Archaeology is a very visual activity and almost always involves photography, measured survey and informed illustration. Good archaeological visualisation helps to consolidate understanding by encouraging the active participation of the audience. It supports effective archaeological analysis and can greatly enhance the historic environment record. By blending integrated archaeological measured survey with an aesthetic illustrative ethos we can achieve both objective measured record and subjective interpretation.
The priority targets of any programme of archaeological measured survey and visualisation should include:
• significant archaeological monuments;
• monuments at risk;
• eroding / collapsing drystone monuments; and
• early carved stones facing accelerated erosion.

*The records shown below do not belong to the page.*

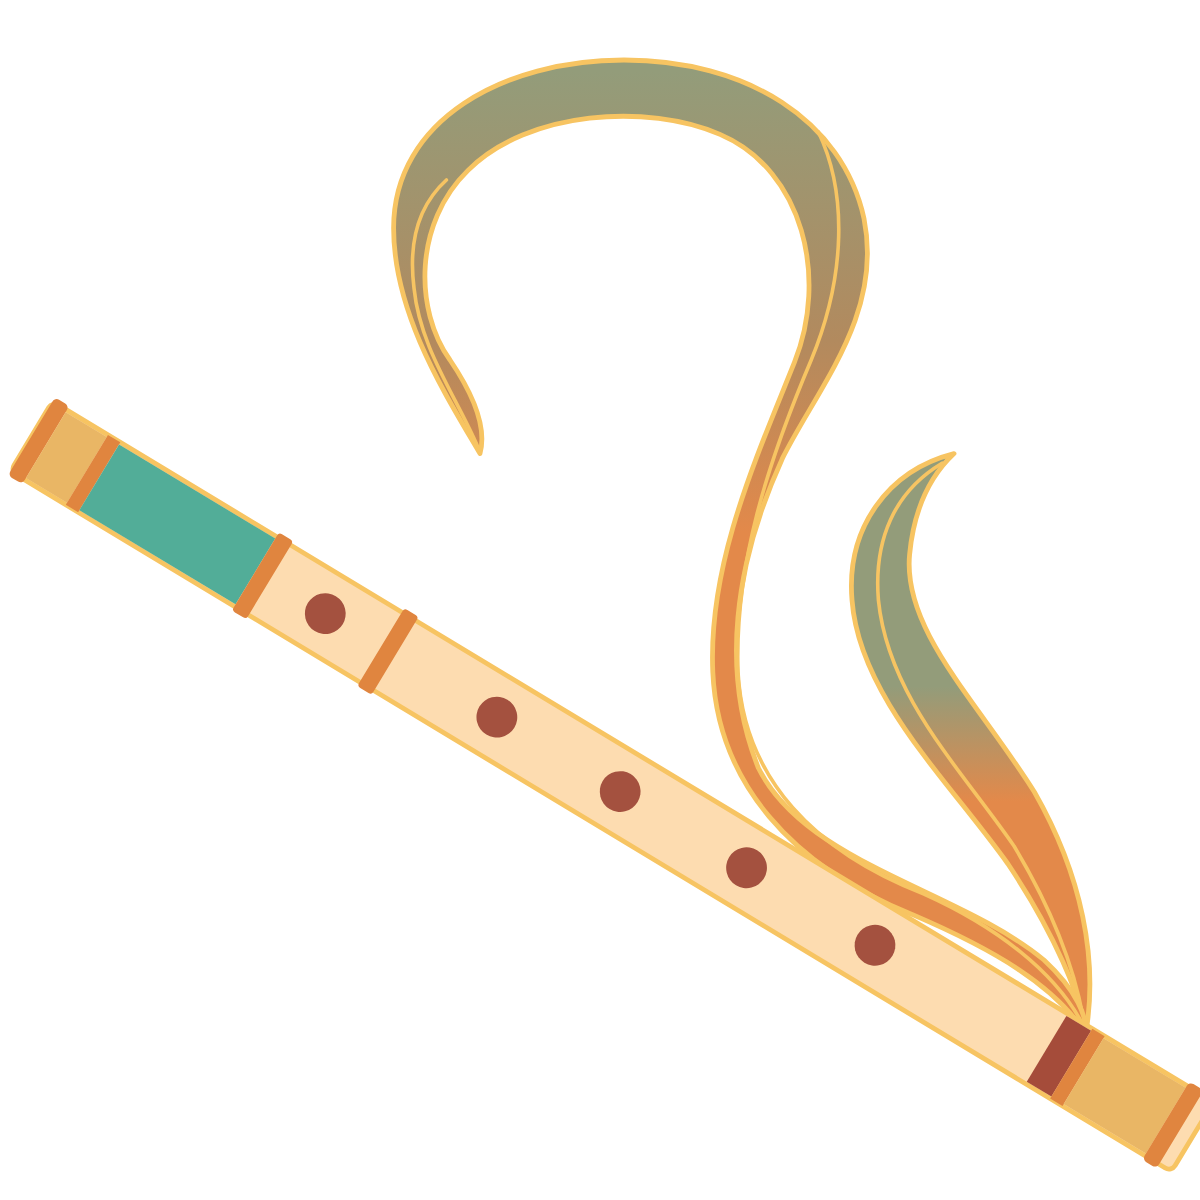
<!DOCTYPE html>
<html lang="en">
<head>
<meta charset="utf-8">
<title>Flute and Ribbon</title>
<style>
  :root {
    --bg: #ffffff;
    --outline: #f7c462;
    --cap: #e0853f;
    --band: #e0853f;
    --tan: #e9b665;
    --teal: #52ad98;
    --cream: #fddcb0;
    --hole: #a4513f;
    --rust: #a54c3a;
    --sage: #939c7a;
    --amber: #e3894a;
  }
  html, body {
    margin: 0;
    padding: 0;
    width: 1200px;
    height: 1200px;
    overflow: hidden;
    background: var(--bg);
  }
  .artwork {
    display: block;
    width: 1200px;
    height: 1200px;
  }
  .outline { stroke: var(--outline); stroke-width: 4; stroke-linejoin: round; }
  .fold { fill: none; stroke: var(--outline); stroke-width: 3; stroke-linecap: round; }
</style>
</head>
<body>
<svg class="artwork" viewBox="0 0 1000 1000" xmlns="http://www.w3.org/2000/svg" role="img" aria-label="Bamboo flute with flowing ribbons">
  <defs>
    <linearGradient id="ribbonMainFill" x1="0" y1="60" x2="0" y2="700" gradientUnits="userSpaceOnUse">
      <stop offset="0" stop-color="var(--sage)"/>
      <stop offset="0.35" stop-color="#b28a5e"/>
      <stop offset="0.6" stop-color="var(--amber)"/>
      <stop offset="1" stop-color="var(--amber)"/>
    </linearGradient>
    <linearGradient id="ribbonLeftTipFill" x1="0" y1="200" x2="0" y2="380" gradientUnits="userSpaceOnUse">
      <stop offset="0" stop-color="var(--sage)"/>
      <stop offset="1" stop-color="var(--sage)"/>
    </linearGradient>
    <linearGradient id="ribbonSideFill" x1="0" y1="380" x2="0" y2="860" gradientUnits="userSpaceOnUse">
      <stop offset="0" stop-color="var(--sage)"/>
      <stop offset="0.4" stop-color="var(--sage)"/>
      <stop offset="0.6" stop-color="var(--amber)"/>
      <stop offset="1" stop-color="var(--amber)"/>
    </linearGradient>
    <circle id="fingerHole" r="17" fill="var(--hole)"/>
  </defs>

  <g class="ribbons">
    <path class="ribbon-side outline" fill="url(#ribbonSideFill)"
      d="M795,378 C740,392 705,440 710,500 C716,580 790,650 840,720 C880,780 900,830 905,860 C915,800 902,730 862,660 C815,585 752,525 758,462 C762,420 778,394 795,378 Z"/>
    <path class="fold" d="M785,386 C745,410 728,450 732,500 C740,580 800,640 845,705 C878,760 896,810 903,850"/>

    <path class="ribbon-main outline" fill="url(#ribbonMainFill)"
      d="M400,378 C372,330 328,262 328,190 C328,100 420,50 520,50 C622,50 702,100 720,182 C736,262 682,322 652,382 C612,470 600,560 632,640 C672,720 800,742 870,800 C898,826 906,848 905,862 C880,822 830,792 760,762 C660,722 598,652 594,560 C590,470 630,382 662,302 C690,232 670,142 600,112 C540,86 440,92 390,142 C345,186 345,258 375,300 C394,328 406,356 400,378 Z"/>
    <path class="fold" d="M682,110 C706,160 705,230 676,300 C640,385 612,470 615,560 C620,650 680,710 770,745 C830,772 880,810 903,855"/>
    <path class="fold" d="M398,372 C380,330 350,290 345,240 C340,200 350,170 372,150"/>
  </g>

  <g class="flute" transform="translate(45,375) rotate(31.1)">
    <rect class="outline" x="-22" y="-34" width="1130" height="68" rx="6" fill="var(--cream)"/>
    <rect x="-22" y="-38" width="14" height="76" rx="4" fill="var(--cap)"/>
    <rect x="-8" y="-32" width="40" height="64" fill="var(--tan)"/>
    <rect x="32" y="-34" width="12" height="68" fill="var(--band)"/>
    <rect x="44" y="-32" width="152" height="64" fill="var(--teal)"/>
    <rect x="196" y="-38" width="14" height="76" rx="3" fill="var(--band)"/>
    <rect x="318" y="-38" width="14" height="76" rx="3" fill="var(--band)"/>
    <rect x="966" y="-32" width="24" height="64" fill="var(--rust)"/>
    <rect x="990" y="-34" width="12" height="68" fill="var(--band)"/>
    <rect x="1002" y="-32" width="80" height="64" fill="var(--tan)"/>
    <rect x="1082" y="-38" width="14" height="76" rx="4" fill="var(--cap)"/>
    <use href="#fingerHole" x="264" y="0"/>
    <use href="#fingerHole" x="431" y="0"/>
    <use href="#fingerHole" x="551" y="0"/>
    <use href="#fingerHole" x="674" y="0"/>
    <use href="#fingerHole" x="799" y="0"/>
  </g>
</svg>
</body>
</html>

The benefits and objectives of archaeological measured survey and visualisation include:
• an enhanced archaeological record;
• a creative response that is both functional and aesthetic;

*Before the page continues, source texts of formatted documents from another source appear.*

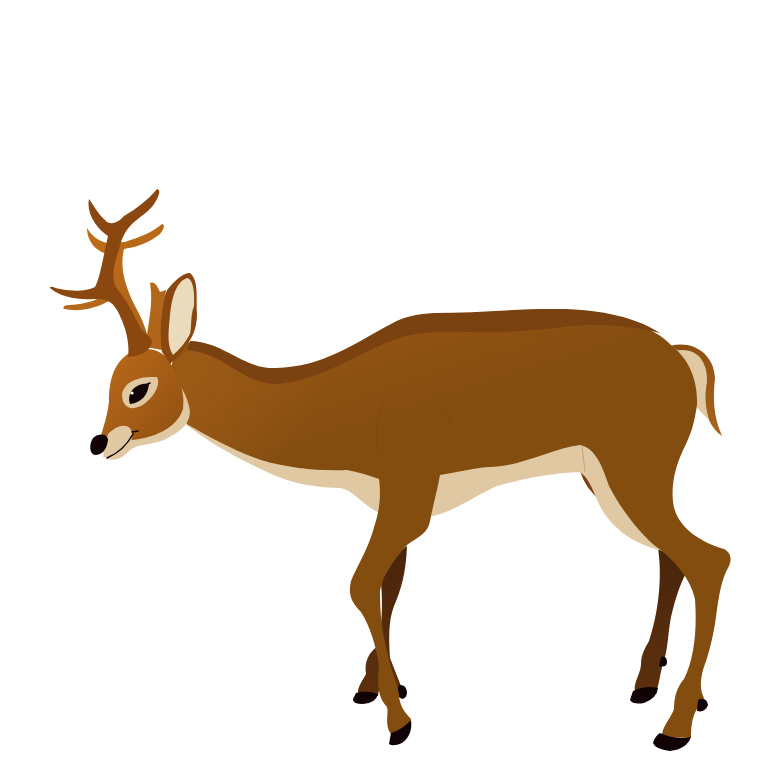
<!DOCTYPE html>
<html lang="en">
<head>
<meta charset="utf-8">
<title>Grazing deer</title>
<style>
:root {
  --paper: #ffffff;
  --coat: #834d10;
  --coat-light: #985714;
  --coat-dark: #7a4210;
  --cream: #e0c8a2;
  --ear-cream: #eadbbd;
  --antler: #8a470f;
  --antler-far: #b96a18;
  --leg-far: #50290c;
  --hoof: #100205;
}
html, body { margin: 0; background: var(--paper); overflow: hidden; }
svg { display: block; width: 760px; height: 776px; }
.cream { fill: var(--cream); }
.coat { fill: var(--coat); }
.back { fill: var(--coat-dark); }
.hoof { fill: var(--hoof); }
.antler { fill: var(--antler); }
.antler-far { fill: url(#antlerFarTone); }
.leg-far { fill: url(#farLegTone); }
.ear-inner { fill: var(--ear-cream); }
.crease { fill: none; stroke: #6f3f0c; stroke-opacity: .25; stroke-width: 1; }
.mouth { fill: none; stroke: var(--hoof); stroke-width: 1.5; stroke-linecap: round; }
</style>
</head>
<body>
<svg viewBox="0 0 760 776" role="img" aria-label="A brown deer with antlers lowering its head">
  <defs>
    <linearGradient id="coatTone" gradientUnits="userSpaceOnUse" x1="330" y1="330" x2="365" y2="440">
      <stop offset="0" stop-color="#935414"/>
      <stop offset="1" stop-color="#834d10"/>
    </linearGradient>
    <linearGradient id="neckTone" gradientUnits="userSpaceOnUse" x1="200" y1="370" x2="300" y2="430">
      <stop offset="0" stop-color="#9a5915"/>
      <stop offset="1" stop-color="#9a5915" stop-opacity="0"/>
    </linearGradient>
    <linearGradient id="headTone" gradientUnits="userSpaceOnUse" x1="118" y1="368" x2="180" y2="420">
      <stop offset="0" stop-color="#b36518"/>
      <stop offset="1" stop-color="#965313"/>
    </linearGradient>
    <linearGradient id="antlerFarTone" gradientUnits="userSpaceOnUse" x1="90" y1="230" x2="150" y2="330">
      <stop offset="0" stop-color="#bd6c18"/>
      <stop offset="1" stop-color="#b0651b"/>
    </linearGradient>
    <linearGradient id="farLegTone" gradientUnits="userSpaceOnUse" x1="0" y1="550" x2="0" y2="690">
      <stop offset="0" stop-color="#49250b"/>
      <stop offset="1" stop-color="#5c300e"/>
    </linearGradient>
    <linearGradient id="tailTone" gradientUnits="userSpaceOnUse" x1="675" y1="350" x2="720" y2="430">
      <stop offset="0" stop-color="#8a4d12"/>
      <stop offset="1" stop-color="#a8641b"/>
    </linearGradient>
  </defs>

  <g id="far-legs">
    <path class="leg-far" d="M381 582 C390 565 398 552 407 546 C406 573 401 590 394 606 C388 622 389 640 390 658 L401 686 L396 697 L386 672 C381 680 379 689 378 696 L358 694 C357 687 363 680 366 674 C364 662 369 652 377 647 C382 630 383 605 381 582Z"/>
    <path class="hoof" d="M356 693 Q367 690 378 694 Q376 703 363 704 Q352 704 353 699Z"/>
    <path class="hoof" d="M399 685 Q406 684 407 692 Q407 698 402 699 L396 695Z"/>
    <path class="leg-far" d="M658 548 L689 568 C681 581 676 596 671 617 C668 633 668 646 665 657 C661 668 660 679 657 690 L635 691 C633 683 641 673 641 664 C641 655 645 648 649 641 C657 617 663 581 658 548Z"/>
    <path class="hoof" d="M633 691 Q645 685 658 688 Q657 698 644 703 Q633 705 630 700Z"/>
    <path class="hoof" d="M661 657 Q667 655 667 663 Q666 668 659 666Z"/>
    <path fill="#7a4210" d="M580 471 Q585 488 600 500 L596 476Z"/>
  </g>

  <g id="tail">
    <path fill="url(#tailTone)" d="M670 346 C693 340 714 354 715 378 C713 398 713 415 722 436 C710 428 705 413 705 400 L695 360Z"/>
    <path class="cream" d="M675 351 C697 346 708 362 707 382 C704 398 706 408 709 420 C702 413 697 408 695 405 C698 385 690 366 675 351Z"/>
  </g>

  <g id="underside">
    <path class="cream" d="M180 412 C218 446 262 466 310 469 L350 468 L382 475 L436 470 C490 468 535 452 579 444 L600 450 L640 510 L663 551 C628 543 607 523 597 500 C592 487 588 478 580 472 C550 473 523 479 497 486 C474 496 453 513 428 517 L381 513 C366 509 353 489 340 488 C305 487 285 481 263 470 C235 457 208 442 183 422Z"/>
  </g>

  <g id="body">
    <path fill="url(#coatTone)" d="M172 368 C172 350 184 341 194 342 C230 348 252 377 290 374 C333 368 370 342 404 326 C450 316 520 318 577 316 C620 318 653 325 672 346 C690 360 698 382 697 405 C694 425 691 433 686 444 C676 464 671 482 673 502 C676 527 700 542 724 549 C731 553 732 559 729 566 C721 580 719 595 716 617 C713 639 708 656 703 670 C700 682 700 690 704 698 L697 709 C692 717 691 727 691 738 L662 737 C661 728 671 718 674 709 C674 697 677 687 684 679 C695 657 697 627 695 599 C690 578 675 561 658 548 C640 535 619 506 609 486 C602 465 595 448 580 445 C550 449 520 467 489 467 C472 468 455 473 440 475 C437 492 433 505 430 521 C428 534 416 538 407 545 C391 563 382 577 380 591 C380 615 382 633 388 655 C391 670 397 682 399 694 C399 704 404 712 411 719 L409 732 L391 734 C384 725 389 713 387 707 C378 697 377 686 379 666 C376 646 370 626 361 612 C351 602 348 594 351 581 C356 568 369 548 375 524 C380 509 381 493 379 479 C368 475 358 472 347 470 C320 471 291 469 261 460 C232 450 210 437 187 424 Z"/>
    <path fill="url(#neckTone)" d="M174 362 L194 345 C230 352 252 380 290 378 C310 376 325 370 340 363 L310 469 C265 463 223 446 187 424Z"/>
    <path class="back" d="M190 341 C225 342 242 369 276 368 C323 367 355 343 391 324 C405 316 418 314 434 313 C471 313 513 309 551 309 C599 308 638 318 660 333 C626 325 592 323 563 327 C530 331 505 333 466 332 C434 331 410 333 391 341 C356 355 316 382 276 384 C242 384 225 353 187 350Z"/>
    <path class="crease" d="M378 455 C374 425 379 402 393 389 M434 390 Q447 405 450 425 M582 446 L585 472"/>
    <path class="hoof" d="M391 733 Q403 729 411 720 Q413 735 402 743 Q393 747 389 744Z"/>
    <path class="hoof" d="M660 733 Q675 740 691 737 Q687 749 670 751 Q655 749 653 743 Q655 736 660 733Z"/>
    <path class="hoof" d="M698 700 Q706 696 708 705 Q705 713 697 711Z"/>
  </g>

  <g id="far-antler">
    <path class="antler-far" d="M87 228 C91 235 98 241 107 243 L125 242 C140 237 153 232 162 224 C166 225 163 230 160 234 C150 242 138 247 124 249 C119 270 127 288 132 300 C138 312 143 320 147 334 L136 341 C125 325 119 306 111 300 C95 309 79 312 64 309 C62 306 66 305 70 305 C86 304 99 300 109 292 L110 254 C97 253 87 242 87 228Z"/>
    <path class="antler-far" d="M150 283 C154 281 157 285 160 292 L166 290 L162 350 L146 347 C147 325 154 306 150 283Z"/>
  </g>

  <g id="head">
    <path class="cream" d="M168 364 C175 380 188 392 190 412 C189 427 177 433 164 440 C151 445 138 444 130 450 C123 458 116 461 107 459 L102 451 L128 425 L160 415Z"/>
    <path fill="url(#headTone)" d="M131 352 C150 345 164 351 171 364 C180 378 185 393 183 409 C178 426 158 437 133 440 C117 436 106 438 101 436 C104 425 108 413 109 401 C109 378 115 361 131 352Z"/>
    <path class="cream" d="M108 434 C115 427 124 423 130 428 C135 436 131 444 123 450 C117 457 111 459 103 457 Z"/>
    <path class="mouth" d="M107 458 C119 453 127 445 133 434 M132 432 L138 431"/>
    <path class="hoof" d="M93 438 C99 432 108 434 108 440 C107 449 102 455 95 455 C89 454 89 444 93 438Z"/>
    <path class="cream" d="M122 394 C124 382 138 376 157 377 C161 384 154 397 144 404 C134 411 122 410 122 394Z"/>
    <path class="hoof" d="M130 404 C126 393 136 382 149 384 C148 394 142 403 130 404Z"/>
    <path class="mouth" d="M143 386 L150 383"/>
    <circle cx="132" cy="393" r="1.6" fill="#ffffff"/>
  </g>

  <g id="near-antler">
    <path class="antler" d="M89 199 C93 204 97 213 105 220 C110 226 118 223 124 216 C136 209 148 200 157 189 C161 190 159 195 157 199 C151 211 142 215 133 223 C124 232 121 240 119 250 C113 265 111 280 117 289 C126 299 133 313 139 325 C143 334 151 334 152 343 C148 354 138 356 128 357 C130 341 125 325 117 310 C111 300 105 299 94 299 C77 300 60 297 50 288 C50 285 55 288 60 289 C72 291 85 292 95 287 C100 278 103 258 108 236 C97 229 86 214 89 199Z"/>
  </g>

  <g id="near-ear">
    <path class="antler" d="M162 352 C159 331 162 305 167 290 C174 281 184 272 190 273 C199 281 196 296 197 314 C197 334 188 344 178 356 L170 364Z"/>
    <path class="ear-inner" d="M173 355 C166 344 169 328 170 315 C172 297 176 282 187 278 C193 279 195 292 194 306 C190 317 192 326 190 334 C185 343 180 349 173 355Z"/>
  </g>
</svg>
</body>
</html>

• the collection of baseline information that informs conservation management and allows detailed condition monitoring;
• to encourage professional CPD and broaden fieldwork objectives (where possible);
• to visibly demonstrate and confirm the importance of a site; and
• to enhance the presentation of both methodology and archaeology.
This innovative exploded visualisation of the anatomy of a chambered tomb (by AOC Archaeology) can be used to explain and promote understanding.